Cathay Pacific’s recent actions show how challenging the situation is for business leaders. Earlier this month, CEO Rupert Hogg resigned amid mounting Chinese regulatory scrutiny of the Hong Kong carrier over the involvement of its employees in the city’s anti-government protests. At the same time, Cathay chairman John Slosar said recent events had put its reputation and brand under pressure the consequences of which may result in a loss of trust and business from mainland passengers. It’s also likely that they will lose passengers from the Territories and other parts of the world who believe that businesses such as Cathay Pacific should make a positive contribution to social change.
“In the spirit of corporate citizenship and civic-mindedness, the private sector itself must assume a responsibility to help prevent and mitigate conflict,” said Marjatta Rasi, in 2004 at a meeting of Security Council of the United Nations. “Today, it is widely accepted that the private sector has a primary responsibility in building economic and social well-being.”
Fifteen years later, the role of business in social change is recognized as being even more important. Starbucks has taken a stand against guns, Silicon Valley executives have pressed the U.S. government to provide more visas for foreign-born engineers and Nike sided with athlete Colin Kaepernick’s “take a knee” political activism regarding policy brutality and racism against African-Americans.

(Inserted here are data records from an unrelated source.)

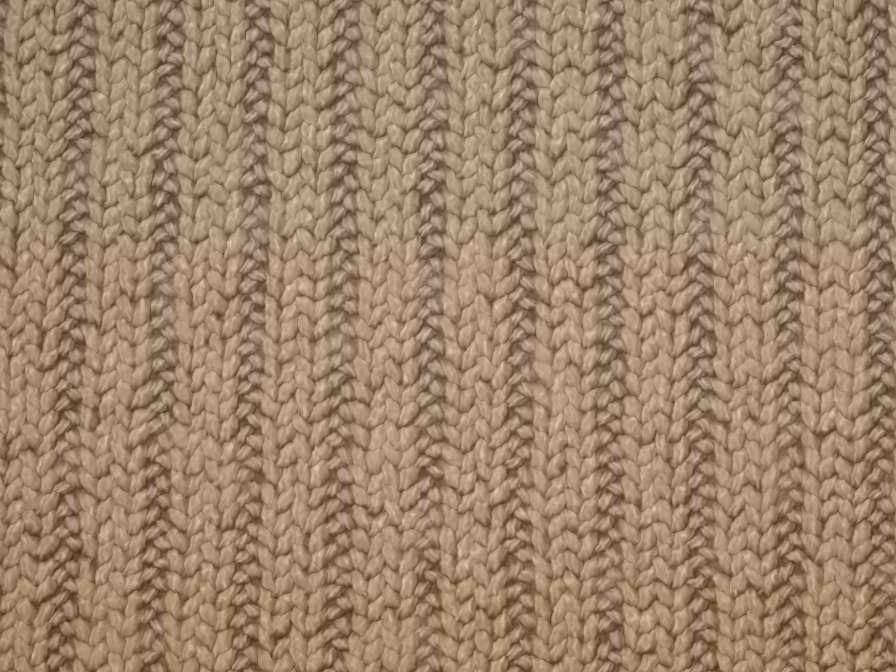
This texture is drawn by a Shadertoy shader. Its source:

```glsl
// Beige rib knit: ten raised ribs of two V-stitch columns, with purl gutters between.

const float RIB = 4.27; // rib spacing, measured in stitch rows

float hash(vec2 p) {
    p = fract(p * vec2(0.1731, 0.2317));
    p += dot(p, p.yx + 19.19);
    return fract((p.x + p.y) * p.x * 7.31);
}

vec2 gradientAt(vec2 cell) {
    float a = 6.2832 * hash(cell + 3.7);
    return vec2(cos(a), sin(a));
}

float gradientNoise(vec2 p) {
    vec2 i = floor(p), f = p - i;
    vec2 w = f * f * f * (f * (f * 6.0 - 15.0) + 10.0);
    vec2 e = vec2(1, 0);
    float low = mix(dot(gradientAt(i), f), dot(gradientAt(i + e), f - e), w.x);
    float high = mix(dot(gradientAt(i + e.yx), f - e.yx), dot(gradientAt(i + 1.0), f - 1.0), w.x);
    return mix(low, high, w.y);
}

// Height of one tilted, twisted piece of yarn
float yarn(vec2 d, float tilt, vec2 radii) {
    vec2 axis = vec2(sin(tilt), cos(tilt));
    vec2 q = vec2(dot(d, vec2(axis.y, -axis.x)), dot(d, axis)) / radii;
    float ply = sin(6.5 * q.x + 5.0 * q.y * sign(tilt));
    return 1.0 - dot(q, q) + 0.13 * ply;
}

float knitHeight(vec2 p) {
    float rib = floor(p.x / RIB + 0.5);
    float gutter = floor(p.x / RIB);
    float x = p.x - rib * RIB;
    float gutterX = p.x - (gutter + 0.5) * RIB;
    float h = -0.5;

    // Four slanted legs make the two V columns of a rib
    for (int i = 0; i < 4; i++) {
        float column = float(i), side = mod(column, 2.0) * 2.0 - 1.0;
        float wale = rib * 2.0 + floor(column / 2.0);
        float y = p.y + hash(vec2(wale, 5.0)) + 0.1 * side;
        for (int j = -1; j <= 1; j++) {
            float row = floor(y) + float(j);
            vec2 id = vec2(rib * 4.0 + column, row);
            vec2 jitter = vec2(hash(id) - 0.5, hash(id + 41.3) - 0.5) * vec2(0.2, 0.3);
            vec2 d = vec2(x - (column - 1.5) * 0.75, y - row - 0.5) - jitter;
            float tilt = side * (0.58 + 0.45 * (hash(id + 17.9) - 0.5));
            float lift = 0.25 * (hash(id + 63.1) - 0.5);
            h = max(h, yarn(d, tilt, vec2(0.38, 0.74)) + lift);
        }
    }
    // Sunken V centres and rounded rib flanks
    float centre = (abs(x) - 0.75) / 0.16;
    h -= 0.22 * exp(-centre * centre) + 0.15 * smoothstep(1.1, 1.6, abs(x));

    // Two interlocked columns of small purl bumps
    for (int i = 0; i < 2; i++) {
        float side = float(i) * 2.0 - 1.0;
        float y = p.y + 0.25 * side + hash(vec2(gutter, 9.0));
        for (int j = -1; j <= 1; j++) {
            float row = floor(y) + float(j);
            float random = hash(vec2(gutter * 2.0 + float(i) + 70.0, row)) - 0.5;
            vec2 d = vec2(gutterX - side * 0.27, y - row - 0.5 - 0.25 * random);
            h = max(h, yarn(d, -side * (1.0 + 0.7 * random), vec2(0.32, 0.5)) - 0.35);
        }
    }
    return h;
}

void mainImage(out vec4 fragColor, in vec2 fragCoord) {
    vec2 uv = fragCoord / iResolution.xy;

    // Ribs fan out slightly toward the bottom and wander a little
    float rib = (uv.x - 0.732) / mix(0.102, 0.0983, uv.y) + 7.0;
    vec2 p = vec2(rib * RIB, uv.y * 32.0);
    p += 0.22 * vec2(gradientNoise(p * 0.23), gradientNoise(p * 0.19 + 31.0));
    p += 0.16 * vec2(gradientNoise(p * 1.4 + 9.0), gradientNoise(p * 1.4 + 57.0));
    p += 0.07 * vec2(gradientNoise(p * 4.0 + 5.0), gradientNoise(p * 4.0 + 73.0));

    // Crevice shading plus light from the upper left
    float h = knitHeight(p);
    float facing = (h - knitHeight(p + vec2(-0.05, 0.09))) / 0.1;
    float tone = -0.2 + 0.235 * smoothstep(-0.55, 0.75, h);
    tone += 0.021 * clamp(facing, -3.0, 3.0);

    // Fibre grain, uneven yarn and small glints
    tone += 0.1 * gradientNoise(p * vec2(5.0, 3.0)) + 0.04 * gradientNoise(p * 0.6 + 13.0);
    float glint = smoothstep(0.15, 0.5, gradientNoise(p * vec2(3.2, 2.2) + 46.0));
    tone += 0.09 * glint * smoothstep(0.2, 0.8, h);

    // Matted fuzz with a few stray hairs
    float hair = abs(gradientNoise(p * 0.9 + 0.5 * gradientNoise(p * 2.0) + 80.0));
    float fuzz = smoothstep(0.0, 0.45, gradientNoise(p * 0.35 + 22.0));
    tone = mix(tone, 0.07, fuzz * (0.25 + 0.2 * smoothstep(0.09, 0.0, hair)));

    // Soft falloff to the corners, pinker gutters, warmer toward the bottom
    vec2 q = uv - vec2(0.56, 0.52);
    tone += 0.03 - 0.13 * dot(q, q);
    vec3 color = vec3(0.64, 0.54, 0.44) + tone;
    float valley = smoothstep(0.36, 0.44, abs(fract(rib + 0.5) - 0.5));
    color += vec3(0.0, 0.0, 0.02) * valley + vec3(0.0, 0.01, 0.035) * (uv.y - 0.5);
    fragColor = vec4(color, 1.0);
}
```
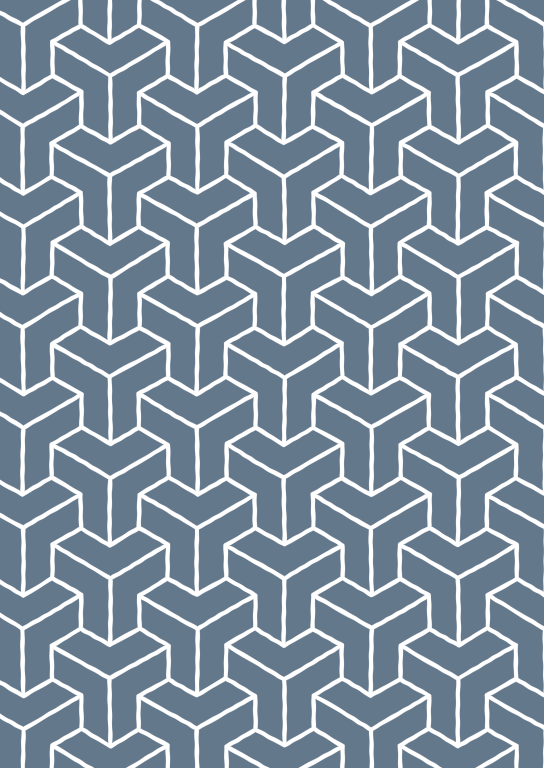
Give the GLSL for this pattern, as a Shadertoy shader.

```glsl
float segmentDistance(vec2 p, vec2 a, vec2 b) {
    vec2 ab = b - a;
    return length(p - a - ab * clamp(dot(p - a, ab) / dot(ab, ab), 0.0, 1.0));
}

// Offset from the nearest block centre on a triangular lattice of spacing 3
vec2 nearestCentre(vec2 p) {
    vec2 cell = vec2(3.0 * sqrt(3.0), 3.0);
    vec2 a = p - cell * round(p / cell);
    vec2 b = p - cell * (round(p / cell - 0.5) + 0.5);
    return dot(a, a) < dot(b, b) ? a : b;
}

// Fold the three mirrored arms into one 60 degree wedge
vec2 foldArms(vec2 q) {
    vec2 mirror = vec2(0.5, sqrt(0.75));
    q.x = abs(q.x);
    q -= 2.0 * max(dot(q, mirror), 0.0) * mirror;
    return vec2(abs(q.x), q.y);
}

float blockLines(vec2 p) {
    vec2 q = foldArms(nearestCentre(p));
    float h = sqrt(0.75);
    vec2 notch = vec2(h, -0.5), corner = vec2(h, -1.5), tip = vec2(0.0, -2.0);
    float ridge = min(segmentDistance(q, vec2(0.0), tip),
                      segmentDistance(q, notch, 3.0 * notch));
    float outline = min(segmentDistance(q, notch, corner),
                        segmentDistance(q, corner, tip));
    return min(ridge, outline);
}

// Slow hand-drawn drift plus fine roughness along the strokes
vec2 wobble(vec2 p) {
    vec2 drift = sin(p.yx * vec2(1.3, 1.7) + 2.0 * sin(p * 0.83));
    vec2 rough = sin(p.yx * vec2(11.0, 13.0) + 3.0 * sin(p * 4.7));
    return 0.016 * drift + 0.006 * rough;
}

void mainImage(out vec4 fragColor, in vec2 fragCoord) {
    // One unit is the short edge of a block
    float pixel = 22.92 / iResolution.y;
    vec2 p = fragCoord * pixel - vec2(3.285, 20.66);

    float d = blockLines(p + wobble(p)) - 0.064;
    float ink = 1.0 - smoothstep(-0.7 * pixel, 0.7 * pixel, d);

    vec3 slateBlue = vec3(0.393, 0.47, 0.549);
    fragColor = vec4(mix(slateBlue, vec3(1.0), ink), 1.0);
}
```
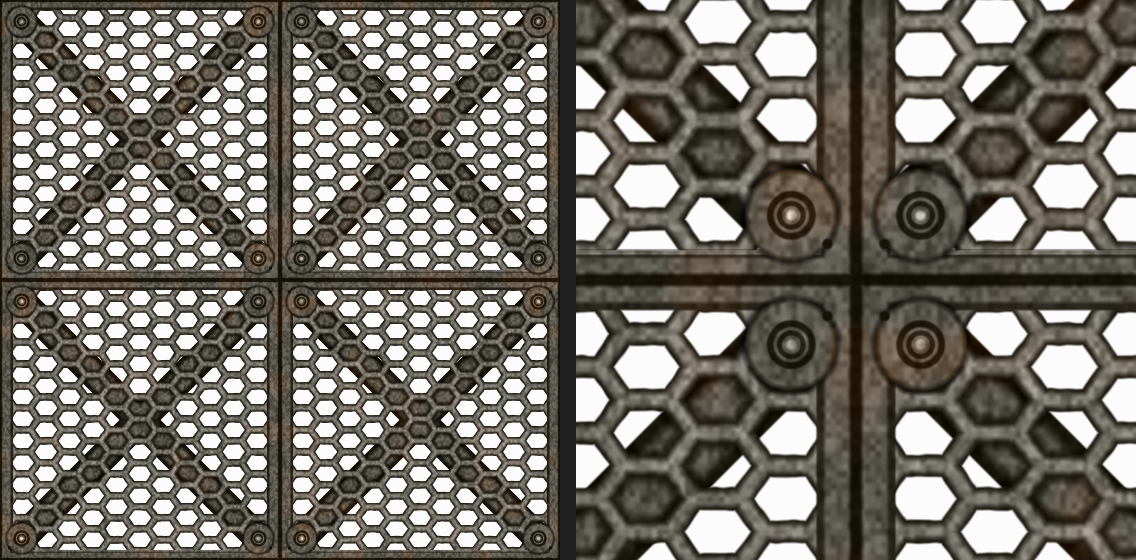
Left, the full canvas; right, a detail of the centre.
A three.js fragment shader for this pattern:

```glsl
// Two by two worn iron grates: a honeycomb mesh over diagonal braces,
// held in a square frame by corner bolts. Layers are distance functions
// in panel units; wrapping value noise adds grain, rust and wear.
varying vec2 vUv;

const float PANELS = 2.0;
const vec2 PITCH = vec2(0.0838, 0.0785);   // column and row spacing
const float RIB = 0.0136;                  // half width of a mesh rib
const float BRACE = 0.052;                 // half width of a brace
const vec2 OPENING = vec2(0.453, 0.464);   // half size inside the frame
const float BOLT_POS = 0.423;
const float WASHER = 0.055;
const float SOFT = 0.002;
const vec3 BACKDROP = vec3(0.99);

float hash(vec2 p) {
  vec3 q = fract(p.xyx * vec3(0.1031, 0.1030, 0.0973));
  q += dot(q, q.yzx + 33.33);
  return fract((q.x + q.y) * q.z);
}

// Value noise that wraps after the given number of cells.
float noise(vec2 uv, vec2 cells) {
  vec2 p = uv * cells;
  vec2 i = floor(p);
  vec2 f = fract(p);
  f = f * f * (3.0 - 2.0 * f);
  vec2 a = mod(i, cells);
  vec2 b = mod(i + 1.0, cells);
  return mix(mix(hash(a), hash(vec2(b.x, a.y)), f.x),
             mix(hash(vec2(a.x, b.y)), hash(b), f.x), f.y);
}

// Coverage: 1 where the distance is positive.
float cover(float d) {
  return smoothstep(-SOFT, SOFT, d);
}

// Soft line of the given half width around distance zero.
float line(float d, float halfWidth) {
  return 1.0 - smoothstep(halfWidth * 0.5, halfWidth * 1.5, abs(d));
}

// Distance from p to the border of its flat-topped hexagonal cell.
float hexBorder(vec2 p) {
  vec2 period = PITCH * vec2(2.0, 1.0);
  vec2 a = (fract((p - vec2(0.0, 0.5 * PITCH.y)) / period + 0.5) - 0.5) * period;
  vec2 b = (fract((p - vec2(PITCH.x, 0.0)) / period + 0.5) - 0.5) * period;
  vec2 metric = vec2(0.866, 1.0) / PITCH;
  vec2 o = abs(length(a * metric) < length(b * metric) ? a : b);
  float side = PITCH.x / 1.5;
  float h = 0.5 * PITCH.y;
  vec2 normal = normalize(vec2(h, 0.5 * side));
  return min(h - o.y, dot(normal, vec2(side, 0.0) - o));
}

// Grey level to slightly warm iron.
vec3 iron(float tone, float rust) {
  return max(vec3(tone) + vec3(0.012, 0.0, -0.032) + rust * vec3(0.04, 0.0, -0.03), 0.0);
}

float braceTone(float across, float hexDist) {
  float t = mix(0.33, 0.08, smoothstep(0.5, 0.85, across / BRACE));
  return t * mix(0.42, 1.0, smoothstep(RIB, RIB + 0.013, hexDist));
}

float ribTone(float hexDist) {
  return mix(0.46, 0.11, smoothstep(0.2, 0.95, hexDist / RIB));
}

float frameTone(float depth, float edge, float y) {
  float t = mix(0.13, 0.34, smoothstep(0.006, 0.013, depth));
  t += 0.28 * line(depth - 0.003, 0.003) * step(y, -OPENING.y);
  return mix(0.07, t, smoothstep(0.004, 0.011, edge));
}

float boltTone(float r) {
  float t = mix(0.34, 0.14, smoothstep(WASHER - 0.008, WASHER, r));
  t = mix(t, 0.09, line(r - 0.025, 0.004));
  t = mix(t, 0.12, line(r - 0.014, 0.003));
  return mix(t, 0.68, 1.0 - smoothstep(0.003, 0.009, r));
}

void main() {
  vec2 p = fract(vUv * PANELS) - 0.5;
  vec2 q = abs(p);

  // Wear
  float fine = noise(vUv, vec2(300.0, 260.0));
  float streak = noise(vUv, vec2(190.0, 90.0));
  float patchy = noise(vUv, vec2(22.0));
  float grain = 0.52 + 0.56 * fine + 0.26 * streak + 0.18 * patchy;
  float rust = smoothstep(0.5, 0.9, patchy);

  // Distances
  float hexDist = hexBorder(p - vec2(0.0, 0.004)) + (streak - 0.5) * 0.002;
  float across = abs(q.x - q.y) * 0.7071;
  float depth = max(q.x - OPENING.x, q.y - OPENING.y);
  float edge = 0.5 - max(q.x, q.y);
  float r = length(q - BOLT_POS);

  // Layers from back to front
  vec3 color = BACKDROP;
  color = mix(color, iron(braceTone(across, hexDist) * grain, rust), cover(BRACE - across));
  color = mix(color, iron(ribTone(hexDist) * grain, 0.5 * rust), cover(RIB - hexDist));
  color = mix(color, iron(frameTone(depth, edge, p.y) * grain, rust), cover(depth));
  color *= mix(1.0, 0.45, 1.0 - smoothstep(WASHER, WASHER + 0.008, r));
  color = mix(color, iron(boltTone(r) * grain, 1.4 * rust), cover(WASHER - r));
  float pin = length(q - vec2(0.466, 0.457)) - 0.006;
  color = mix(color, iron(0.07, 0.0), cover(-pin));

  gl_FragColor = vec4(color, 1.0);
}
```
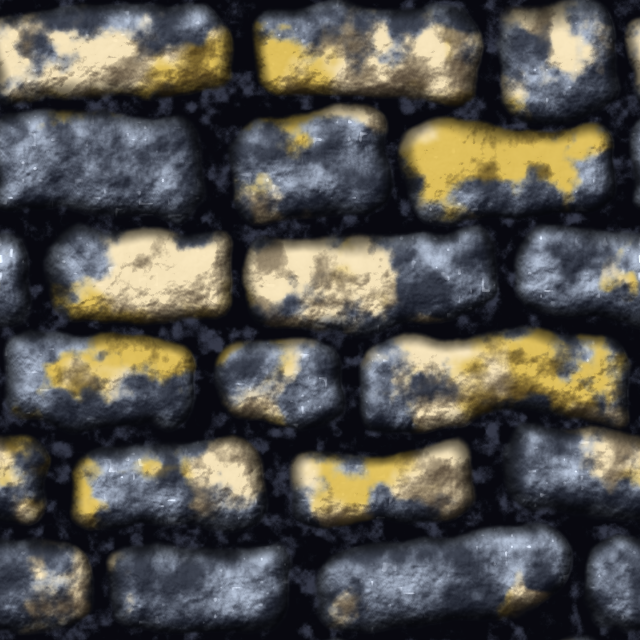
Write a three.js fragment shader that draws this texture.

```glsl
// Dry stone wall: six staggered courses of three rounded slate blocks, seamless.
// Jittered rounded boxes in a warped grid give a height field, which is lit
// and coloured with noise for grain, cream lichen patches and olive moss.
varying vec2 vUv;

float hash(vec2 p) {
  vec3 q = fract((p.xyx + 7.3) * 0.1031);
  q += dot(q, q.yzx + 33.33);
  return fract((q.x + q.y) * q.z);
}

// Value noise with n cells across the canvas, wrapping at its edges
float valueNoise(vec2 uv, float n) {
  vec2 p = uv * n, i = floor(p), f = fract(p);
  f = f * f * (3.0 - 2.0 * f);
  vec2 a = mod(i, n), b = mod(i + 1.0, n);
  return mix(mix(hash(a), hash(vec2(b.x, a.y)), f.x),
             mix(hash(vec2(a.x, b.y)), hash(b), f.x), f.y);
}

float fbm(vec2 uv, float n) {
  float sum = 0.0, amp = 0.5;
  for (int i = 0; i < 5; i++) {
    sum += amp * valueNoise(uv, n);
    uv += vec2(0.37, 0.61);
    n *= 2.0;
    amp *= 0.5;
  }
  return sum;
}

// Horizontal position of the joint to the left of a block
float joint(float col, float row) {
  return col + 0.5 * (hash(vec2(mod(col, 3.0), row + 11.0)) - 0.5);
}

// Signed distance to the nearest block (x) and the block's id (yz)
vec3 stones(vec2 uv) {
  vec2 grid = vec2(3.0, 6.0);
  vec2 p = uv + vec2(0.05, 0.075) * (vec2(valueNoise(uv, 5.0), valueNoise(uv + 0.4, 4.0)) - 0.5);
  p += 0.018 * (vec2(valueNoise(uv, 17.0), valueNoise(uv + 0.3, 17.0)) - 0.5);
  float nearest = 1.0, second = 1.0;
  vec2 id = vec2(0.0);
  for (int j = -1; j <= 1; j++) {
    float course = floor(p.y * grid.y) + float(j);
    float row = mod(course, grid.y);
    float x = p.x * grid.x + 0.5 * mod(row, 2.0) + 0.35 * hash(vec2(row, 3.0));
    for (int i = -1; i <= 1; i++) {
      float col = floor(x) + float(i);
      float left = joint(col, row), right = joint(col + 1.0, row);
      vec2 cell = vec2(mod(col, grid.x), row);
      vec2 q = vec2(x - 0.5 * (left + right), p.y * grid.y - course - 0.5) / grid;
      float tilt = 0.22 * (hash(cell + 20.0) - 0.5);
      q += tilt * vec2(-q.y, q.x);
      vec2 halfSize = 0.5 * vec2(right - left, 1.0) / grid - 0.007;
      halfSize *= 1.0 - 0.1 * hash(cell + 31.0);
      float radius = 0.03 + 0.022 * hash(cell + 43.0);
      vec2 e = abs(q) - halfSize + radius;
      float d = length(max(e, 0.0)) + min(max(e.x, e.y), 0.0) - radius;
      if (d < nearest) {
        second = nearest;
        nearest = d;
        id = cell;
      } else {
        second = min(second, d);
      }
    }
  }
  // Keep a dark seam where blocks press together
  float d = max(nearest, 0.5 * (nearest - second) + 0.006);
  return vec3(d + 0.022 * (fbm(uv, 15.0) - 0.48), id);
}

float height(vec2 uv, float d) {
  float t = clamp(-d / 0.055, 0.0, 1.0);
  return 0.03 * t * (2.0 - t) + 0.026 * fbm(uv + 0.17, 15.0) + 0.006 * fbm(uv, 60.0);
}

void main() {
  vec2 uv = vUv;
  vec3 stone = stones(uv);
  float d = stone.x, eps = 0.003;

  // Light from the upper left
  float h = height(uv, d);
  vec2 ex = vec2(eps, 0.0), ey = vec2(0.0, eps);
  float hx = height(uv + ex, stones(uv + ex).x);
  float hy = height(uv + ey, stones(uv + ey).x);
  vec3 normal = normalize(vec3(h - hx, h - hy, eps));
  float diffuse = max(dot(normal, normalize(vec3(-0.35, 0.6, 0.8))), 0.0);

  // Blue grey slate with mottled grain and pale specks
  float grain = smoothstep(0.24, 0.74, fbm(uv + 0.53, 24.0));
  float tone = (0.12 + 0.88 * diffuse) * (0.38 + 0.95 * grain);
  vec3 color = mix(vec3(0.04, 0.05, 0.09), vec3(0.57, 0.61, 0.68), tone);
  color += 0.3 * smoothstep(0.83, 0.97, valueNoise(uv, 110.0)) * grain;

  // Cream lichen patches, some of them overgrown by olive moss
  float cover = fbm(uv + vec2(0.31, 0.12), 7.0) + 0.16 * (hash(stone.yz + 57.0) - 0.5);
  float patchMask = smoothstep(0.51, 0.61, cover + 0.06 * (grain - 0.5));
  vec3 lichen = mix(vec3(0.2, 0.15, 0.11), vec3(1.0, 0.92, 0.74), min(tone * 1.25 + 0.08, 1.0));
  float moss = smoothstep(0.5, 0.62, fbm(uv + vec2(0.77, 0.24), 6.0));
  lichen = mix(lichen, lichen * vec3(0.88, 0.8, 0.36), moss * 0.85);
  color = mix(color, lichen, patchMask * 0.92);

  // Shaded rims and gritty dark gaps
  color *= mix(0.35, 1.0, smoothstep(0.0, 0.028, -d));
  float grit = smoothstep(0.45, 0.8, fbm(uv + 0.21, 45.0));
  vec3 gap = vec3(0.03, 0.033, 0.06) + 0.22 * grit * vec3(0.8, 0.85, 1.0);
  color = mix(color, gap, smoothstep(-0.006, 0.004, d));
  gl_FragColor = vec4(clamp(color, 0.0, 1.0), 1.0);
}
```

In 2004 the Security Council of the United Nations recognized that local businesses should be directly involved in peacebuilding, as they “have a true vested interest in peace and stability.” Today, corporations in Hong Kong have an opportunity to lead the development of a new approach to business in the territory that puts democratic reform, rule of law and human rights ahead of all other concerns.
As a first step, business leaders in Hong Kong should demonstrate their collective commitment to support the rights and safety of all employees and customers irrespective of influence from the mainland. This can be put into practice by establishing safe spaces for employees and customers. These could be physical spaces within their operations where citizens could take haven or virtual spaces such as message boards where employees and others have an opportunity to share their views without censorship or impunity.
Further actions should involve partnering with civil society organizations in the development of new programs that better address socio-economic concerns of young people in Hong Kong and help to prevent conflict in the future. In particular, the gap between wages and cost of living in the territory.
The risks of not taking action are real. Hong Kong is a gateway to business in the pacific but it’s no longer the only game in town. Cities such as Manila, Singapore and Kuala Lumpur are quickly growing to be financial powerhouses and provide a more socially responsible option to doing business in Hong Kong. Further, institutional investors such as Blackrock have established a new standard for socially responsible investing that may put the financing of Hong Kong-based corporations in jeopardy.
Most importantly, consumers will be the deciding factor. In particular Millennials and Gen Zers whose loyalty is to businesses have made human rights a priority and can be trusted to address the social concerns of employees, customers and communities. This is also becoming important in mainland China. “The focus for Cathay right now is still damage control for its branding,” said BOCOM International analyst Luya You. “Its reputation among mainland passengers continues to falter, which could lead to more long-lasting damage that is harder and takes longer to rebound from.”
There’s a Chinese proverb that says “When the winds of change blow, some people build walls and others build windmills.” Choice is never easy but let’s hope Hong Kong’s business leaders opt for the windmills.
Paul Klein is the founder and CEO of Impakt, a B Corp that helps organisations benefit from solving social problems. He has written for Forbes, The Guardian, Stanford Social Innovation Review, and the LSE Business Review.